Two Spanish journalists kidnapped in Syria six months ago by radical Islamist rebels have been released.
Spanish newspaper El Mundo said its Middle East correspondent, Javier Espinosa, had phoned the newsroom to say that he had been freed along with photographer Ricardo Garcia Vilanova.
Mr Espinosa said they had been handed over to Turkish soldiers.
Scores of journalists are believed to have been kidnapped or killed by rebel fighters in Syria.
Mr Espinosa and Mr Vilanova were seized by the Islamic State of Iraq and the Levant (ISIS) near the Turkish border in September.
El Mundo said at the time the two journalists had been trying to leave Syria at the end of a two-week reporting mission when they were taken.

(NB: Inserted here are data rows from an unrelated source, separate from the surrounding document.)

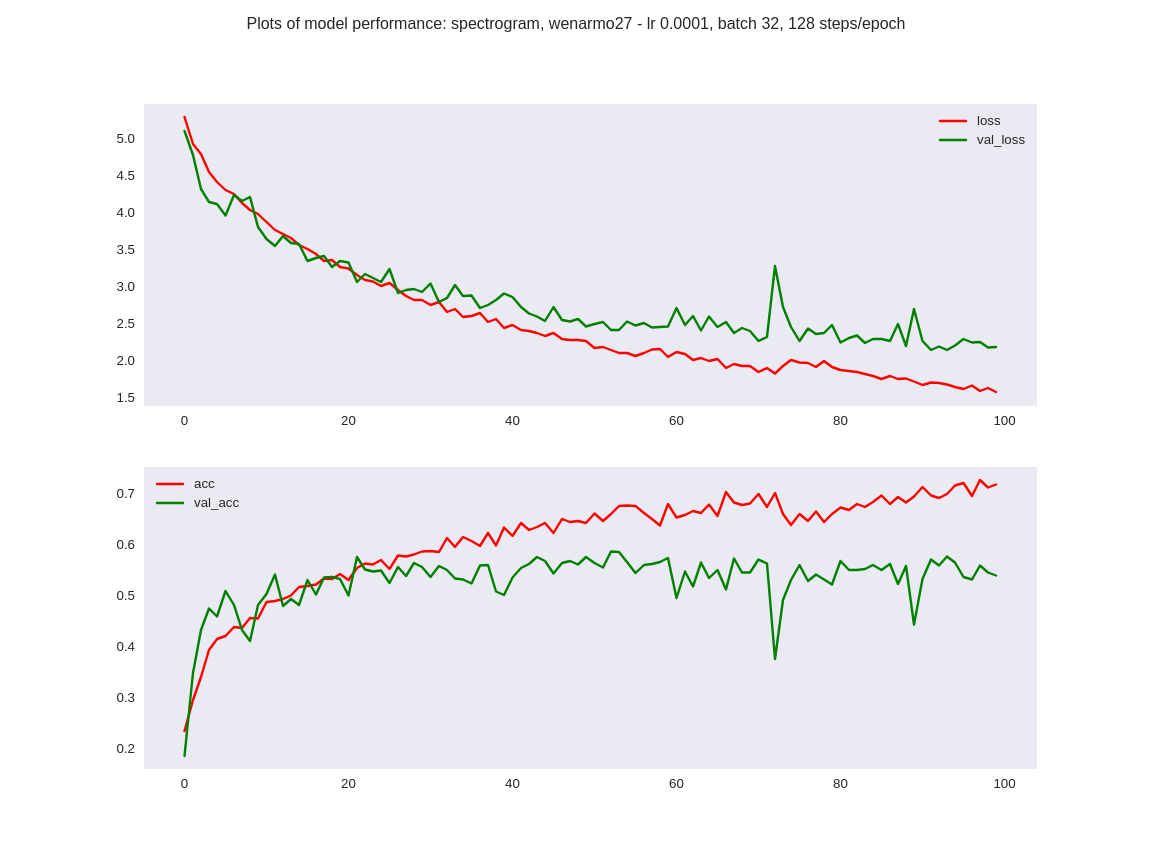
<!DOCTYPE html>
<html lang="en">
<head>
<meta charset="utf-8">
<title>Model performance</title>
<style>
:root {
  --paper: #ffffff;
  --plot: #eaeaf2;
  --ink: #262626;
  --train: #ff0000;
  --validation: #008000;
}
* { box-sizing: border-box; margin: 0; padding: 0; }
html, body { width: 1152px; height: 864px; overflow: hidden; background: var(--paper); }
body { color: var(--ink); font: 13.3px/16px "Liberation Sans", Arial, sans-serif; }
.figure { width: 1152px; height: 864px; padding-top: 14px; overflow: hidden; }
h1 { height: 90px; font-size: 16px; line-height: 20px; font-weight: 400; text-align: center; white-space: nowrap; }
.chart {
  display: grid;
  grid-template-columns: 135px 893px;
  grid-template-rows: 302px 29px;
  column-gap: 9px;
}
.chart + .chart { margin-top: 32px; }
.y-axis { display: flex; flex-direction: column; justify-content: space-between; text-align: right; list-style: none; }
.loss .y-axis { padding-top: 27px; }
.accuracy .y-axis { padding: 19px 0 12px; }
.x-axis { grid-column: 2; display: flex; width: 984px; margin-left: -41.5px; padding-top: 7px; list-style: none; }
.x-axis li { width: 164px; text-align: center; }
.plot { position: relative; background: var(--plot); }
.curves { display: block; width: 893px; height: 302px; }
.curve { fill: none; stroke-width: 2.4; stroke-linejoin: round; stroke-linecap: round; }
.train { stroke: var(--train); }
.validation { stroke: var(--validation); }
.legend { position: absolute; top: 9px; display: grid; row-gap: 3px; list-style: none; }
.legend li { display: flex; align-items: center; gap: 9px; }
.key { width: 30px; height: 6px; }
.loss .legend { left: 794px; }
.accuracy .legend { left: 11px; }
</style>
</head>
<body>
<main class="figure">
  <h1>Plots of model performance: spectrogram, wenarmo27 - lr 0.0001, batch 32, 128 steps/epoch</h1>

  <section class="chart loss">
    <ol class="y-axis"><li>5.0</li><li>4.5</li><li>4.0</li><li>3.5</li><li>3.0</li><li>2.5</li><li>2.0</li><li>1.5</li></ol>
    <div class="plot">
      <svg class="curves" width="893" height="302" viewBox="144 104 893 302" role="img" aria-label="Loss and validation loss by epoch">
        <polyline class="curve train" points="184.5,117 193,144 201,154 209,172 217,182 225.5,190 234,194 242,203 250,210 258,214 266.5,222 275,230 283,234 291,238 299,245 307.5,249 316,254 324,261 332,260 340,267 348.5,268.5 357,275 365,280 373,281.5 381,286 389.5,283 398,290 406,296 414,300 422,300 430.5,305 439,302 447,312 455,309 463,317 471.5,316 480,313 488,322 496,319 504,328 512.5,325 521,330 529,331 537,333 545,336 553.5,333 562,339 570,340 578,340 586,341 594.5,348 603,347 611,350 619,353 627,353 635.5,356 644,353 652,349.5 660,349 668,357 676.5,352 685,354 693,360 701,358 709,361 717.5,359 726,368 734,364 742,366 750,366 758.5,372 767,368 775,373.5 783,366 791,360 799.5,362.5 808,363 816,367 824,361 832,367 840.5,370 849,371 857,372 865,374 873,376 881.5,379 890,376 898,379 906,378.5 914,381.5 922.5,385 931,382.5 939,383 947,384.5 955,387 963.5,389 972,385.5 980,391 988,388 996,392"/>
        <polyline class="curve validation" points="184.5,131 193,155 201,189 209,202 217,204 225.5,215.5 234,195 242,201 250,197 258,227 266.5,239 275,246 283,236 291,243 299,244 307.5,261 316,258 324,256 332,267 340,261 348.5,262.5 357,282 365,274 373,278 381,282 389.5,269 398,293 406,290 414,289 422,292 430.5,283.5 439,302 447,298 455,285 463,296 471.5,295.5 480,308 488,305 496,300 504,293.5 512.5,297 521,307 529,313.5 537,316.5 545,321 553.5,307 562,320 570,321.5 578,319 586,326.5 594.5,324 603,322 611,330 619,330 627,321.5 635.5,325.5 644,323 652,327.5 660,327 668,326.5 676.5,308 685,325 693,316 701,330.5 709,316.5 717.5,327 726,322 734,333 742,328 750,331 758.5,341 767,337 775,266 783,307 791,327 799.5,341 808,328.5 816,334 824,333 832,325 840.5,342.5 849,338 857,335.5 865,343 873,339 881.5,339 890,341 898,324 906,346 914,309 922.5,341 931,350 939,346.5 947,350 955,345.5 963.5,339 972,342.5 980,342 988,347.5 996,347"/>
      </svg>
      <ul class="legend">
        <li><svg class="key" width="30" height="6"><line class="curve train" x1="2" y1="3" x2="28" y2="3"/></svg>loss</li>
        <li><svg class="key" width="30" height="6"><line class="curve validation" x1="2" y1="3" x2="28" y2="3"/></svg>val_loss</li>
      </ul>
    </div>
    <ol class="x-axis"><li>0</li><li>20</li><li>40</li><li>60</li><li>80</li><li>100</li></ol>
  </section>

  <section class="chart accuracy">
    <ol class="y-axis"><li>0.7</li><li>0.6</li><li>0.5</li><li>0.4</li><li>0.3</li><li>0.2</li></ol>
    <div class="plot">
      <svg class="curves" width="893" height="302" viewBox="144 467 893 302" role="img" aria-label="Accuracy and validation accuracy by epoch">
        <polyline class="curve train" points="184.5,731 193,700 201,677 209,650 217,639 225.5,636 234,627 242,628 250,618 258,618.5 266.5,602 275,601 283,599 291,595.5 299,587 307.5,586 316,584.5 324,578.5 332,579 340,574 348.5,580 357,568 365,563.5 373,564.5 381,560 389.5,569 398,555.5 406,556.5 414,554.5 422,551.5 430.5,551 439,552 447,538 455,547 463,537 471.5,541 480,546 488,533 496,545.5 504,527.5 512.5,536 521,523 529,530 537,527 545,523 553.5,533 562,519 570,522 578,521 586,523 594.5,513.5 603,521 611,514 619,506 627,505.5 635.5,506 644,513 652,519 660,525.5 668,504 676.5,517.5 685,515 693,511 701,513 709,504.5 717.5,516 726,492 734,502.5 742,505 750,503.5 758.5,494 767,507 775,493 783,514 791,525 799.5,514 808,521 816,511.5 824,522 832,514 840.5,507.5 849,510 857,504 865,507 873,502 881.5,495.5 890,504 898,497 906,502.5 914,496.5 922.5,487 931,495.5 939,498 947,494 955,485.5 963.5,483 972,496 980,480 988,487.5 996,484.5"/>
        <polyline class="curve validation" points="184.5,756 193,673 201,630 209,608.5 217,616.5 225.5,591 234,605 242,630 250,641 258,605 266.5,594 275,574.5 283,606 291,599 299,605 307.5,580 316,594.5 324,577.5 332,577 340,579 348.5,595.5 357,557 365,569.5 373,571.5 381,570.5 389.5,583 398,567 406,576 414,563 422,567 430.5,577 439,566 447,570 455,578.5 463,579.5 471.5,583.5 480,565.5 488,565 496,591.5 504,595 512.5,577.5 521,568 529,564 537,557 545,561 553.5,573.5 562,563 570,561 578,564.5 586,557 594.5,563 603,567.5 611,551.5 619,552 627,562 635.5,573 644,565 652,564 660,562 668,558 676.5,598 685,571.5 693,586.5 701,562.5 709,578 717.5,570 726,589.5 734,558.5 742,572.5 750,572.5 758.5,559.5 767,563.5 775,659 783,600 791,580 799.5,565 808,581 816,574.5 824,579.5 832,584.5 840.5,561 849,570 857,570 865,569 873,565 881.5,570 890,564 898,584 906,566 914,624.5 922.5,579 931,559.5 939,565.5 947,556.5 955,562.5 963.5,577 972,579.5 980,565.5 988,572.5 996,575.5"/>
      </svg>
      <ul class="legend">
        <li><svg class="key" width="30" height="6"><line class="curve train" x1="2" y1="3" x2="28" y2="3"/></svg>acc</li>
        <li><svg class="key" width="30" height="6"><line class="curve validation" x1="2" y1="3" x2="28" y2="3"/></svg>val_acc</li>
      </ul>
    </div>
    <ol class="x-axis"><li>0</li><li>20</li><li>40</li><li>60</li><li>80</li><li>100</li></ol>
  </section>
</main>
</body>
</html>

Four members of the Free Syrian Army - the main Western-backed rebel group - who were protecting them were also captured but later released.
The Spanish daily said the kidnapping was initially kept quiet at the request of the men's families.
Many kidnappings have been played down in the hope of aiding negotiations.
The journalists are expected back in Madrid on Sunday, the paper said.
In December, 13 major international news organisations signed a letter urging Syrian rebel groups to stop kidnapping journalists, and to free those who are currently held.
Correspondents say ISIS assumes that all foreign journalists and aid workers in Syria are spies and has issued orders to arrest them.
The high risk of kidnapping has made many rebel-held areas of Syria no-go areas for most foreign journalists.
The Free Syrian Army's political wing - the Syrian National Coalition - says it is committed to protecting journalists, and securing the release of hostages.
Mr Espinosa has been a Middle East correspondent for El Mundo since 2002 and is based in Beirut.
Mr Vilanova has worked for various news outlets including the New York Times, the Washington Post and the AFP news agency.
The group Reporters Without Borders has called Syria the most dangerous country for journalists.
It says 17 foreign journalists and more than 20 Syrian news providers are currently being held hostage by rebel groups or are missing, while about 40 Syrian professional and citizen journalists are being held by the government.
Many others have gone missing since the conflict began in March 2011.
More than 100,000 people have died since rebels took up arms against Syrian President Bashar al-Assad.
The conflict has displaced five million inside the country and created another two million refugees.